When Jane was a year and a half old, her mother wondered seriously if Jane was in fact her child, for they seemed continuously “at odds” with one another. Indeed, Jill, her mother, phoned the hospital for verification of the birth records. The word that they were correct precipitated an “identity crisis” for Jill. At root, crisis (Greek krisis) means “separation.” For Jill this separation centered on a disbelief that what could issue from her own belly could, in truth, be so unutterably alien. But the hospital records confirmed no mistake had been made. So the fact of the differences between mother and daughter became a question of the meaning of the differences. At first, being “at odds” meant “mistake.” But when the clinical files removed that as a possibility, “at odds” could only mean one thing, “no mistake.” As Jill put it: “I suddenly realized that this was a little personality all on its own.” The crisis had fulfilled its meaning: separation. So to be a child requires a primal sundering, a decisive moment (in origin, to “decide” means “to cut off”) which marks an end, but also a beginning.


Without doubt, for the child it is a beginning, but no less so for the parent. The birth of the child marks too the birth of the adult, for the umbilical cut brings to awareness that what is indeed one’s flesh and blood is also, in deed, absolutely “other.” But the child’s complete “otherness” illuminates one’s own. In seeing that”otherness,” one sees coincidentally what is not-other. One sees oneself. And so, Jung is able to say: “It is only separation, detachment, and agonizing confrontation through opposition, that produce consciousness and insight,” which is why in Hindu introspection, for example, the subject of cognition has always been equated with the subject of ontology, and why, in acknowledging Jane’s “otherness,” Jill felt strangely reconciled to her, strangely whole.


What are we to make of this?
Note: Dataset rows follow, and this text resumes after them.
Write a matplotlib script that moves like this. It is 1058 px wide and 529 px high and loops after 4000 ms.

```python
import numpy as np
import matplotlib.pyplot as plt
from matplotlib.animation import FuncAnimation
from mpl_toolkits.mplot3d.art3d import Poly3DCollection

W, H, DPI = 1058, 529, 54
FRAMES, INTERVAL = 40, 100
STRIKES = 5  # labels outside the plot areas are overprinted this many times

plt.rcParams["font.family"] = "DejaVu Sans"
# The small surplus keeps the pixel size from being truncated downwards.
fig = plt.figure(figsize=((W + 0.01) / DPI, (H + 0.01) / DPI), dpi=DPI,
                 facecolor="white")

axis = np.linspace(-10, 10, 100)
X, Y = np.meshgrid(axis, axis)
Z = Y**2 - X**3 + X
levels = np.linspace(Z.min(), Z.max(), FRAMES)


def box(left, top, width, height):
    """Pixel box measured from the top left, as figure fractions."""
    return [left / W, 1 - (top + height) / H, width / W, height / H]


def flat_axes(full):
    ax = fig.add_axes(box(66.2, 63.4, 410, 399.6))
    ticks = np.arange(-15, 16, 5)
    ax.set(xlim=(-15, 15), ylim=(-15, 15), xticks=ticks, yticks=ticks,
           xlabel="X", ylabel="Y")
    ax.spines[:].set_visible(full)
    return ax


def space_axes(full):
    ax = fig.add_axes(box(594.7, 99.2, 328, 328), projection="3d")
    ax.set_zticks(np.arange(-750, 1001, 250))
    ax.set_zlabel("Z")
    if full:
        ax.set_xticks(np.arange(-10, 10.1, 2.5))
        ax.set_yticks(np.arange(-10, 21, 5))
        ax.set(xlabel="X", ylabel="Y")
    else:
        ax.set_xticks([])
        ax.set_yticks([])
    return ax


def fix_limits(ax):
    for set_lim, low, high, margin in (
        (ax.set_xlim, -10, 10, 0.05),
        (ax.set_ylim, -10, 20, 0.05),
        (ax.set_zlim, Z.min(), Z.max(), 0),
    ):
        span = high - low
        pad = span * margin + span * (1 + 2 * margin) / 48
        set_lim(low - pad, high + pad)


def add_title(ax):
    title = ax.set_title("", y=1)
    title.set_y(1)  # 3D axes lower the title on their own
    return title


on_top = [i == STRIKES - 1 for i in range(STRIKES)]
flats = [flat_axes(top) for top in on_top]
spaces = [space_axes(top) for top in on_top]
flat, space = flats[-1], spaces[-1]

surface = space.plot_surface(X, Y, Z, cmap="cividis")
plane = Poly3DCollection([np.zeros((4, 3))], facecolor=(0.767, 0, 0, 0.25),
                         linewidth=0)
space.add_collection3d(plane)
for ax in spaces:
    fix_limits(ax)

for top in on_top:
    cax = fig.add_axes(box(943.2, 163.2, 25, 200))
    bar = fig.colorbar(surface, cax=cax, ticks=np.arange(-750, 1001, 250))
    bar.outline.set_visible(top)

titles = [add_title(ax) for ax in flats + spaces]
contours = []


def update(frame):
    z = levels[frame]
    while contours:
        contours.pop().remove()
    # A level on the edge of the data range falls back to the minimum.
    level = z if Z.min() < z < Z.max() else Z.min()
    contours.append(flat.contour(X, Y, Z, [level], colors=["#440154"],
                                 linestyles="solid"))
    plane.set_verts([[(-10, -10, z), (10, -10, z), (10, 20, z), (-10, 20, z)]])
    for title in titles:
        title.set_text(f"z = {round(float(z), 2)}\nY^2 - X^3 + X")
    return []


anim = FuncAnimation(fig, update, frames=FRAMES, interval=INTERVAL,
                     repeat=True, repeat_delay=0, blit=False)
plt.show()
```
We set out to recover the “lived sense” of having children, and we find ourselves weaving a story of life. But what is the essence of the story? What is it that makes having a child and living with it from day to day different from any other of life’s experiences? Certainly we might call it a primal experience. It is one experience, if not the only one, that transcends all cultural and economic boundaries. Indeed. our people spoke often of this. Mona. poverty-stricken most of her life, reallv enjoyed being in hospital alongside “the lady in the next bed with her diamond rings and silk dressing gown. When Stephen was born, I knew I was just like her.”


But when all is said and done, perhaps we have answered the question which at first we rejected: “What is a child?” But now the question itself has a different meaning. By his very presence, a child brings us to our senses by asking what we have done in creating him, and what we are going to do now that he is among us. Our respondents understood this very well. For one, it meant “never being absolutely sure of anything again.” Another remarked: “All my previous dreams and plans, my career-all these things don’t seem so important anymore.” What has happened? We have lost control of ourselves. Our child issues from a deliberate act, but his presence represents something beyond deliberation. For now there is more to life than what we knew, and it is mysterious. The child comes as a stranger, but a stranger that we ourselves have created. What makes a child so strange is that he is so familiar. After all, we made him. He is our flesh and blood. That is why his otherness is so incomprehensible. He takes us by surprise. “Never,” says van den Berg, “has the child been more misunderstood than since the advent of child psychology.” Because the aim of its effort is to understand him more completely, to contain him, to control him, it misses the point. He is always beyond our understanding because he is beyond us.




Erny, P. (1961). Childhood and cosmos. New York: New Perspectives.

Jung, C. G. (1969). The phenomenology of the child archetype. In C. G. Jung & C. Kerenyi (Eds.), Essays on a science of mythology. New Jersey: Princeton University Press.

Van den Berg, J. H. (1961). The changing nature of man. New York: Norton.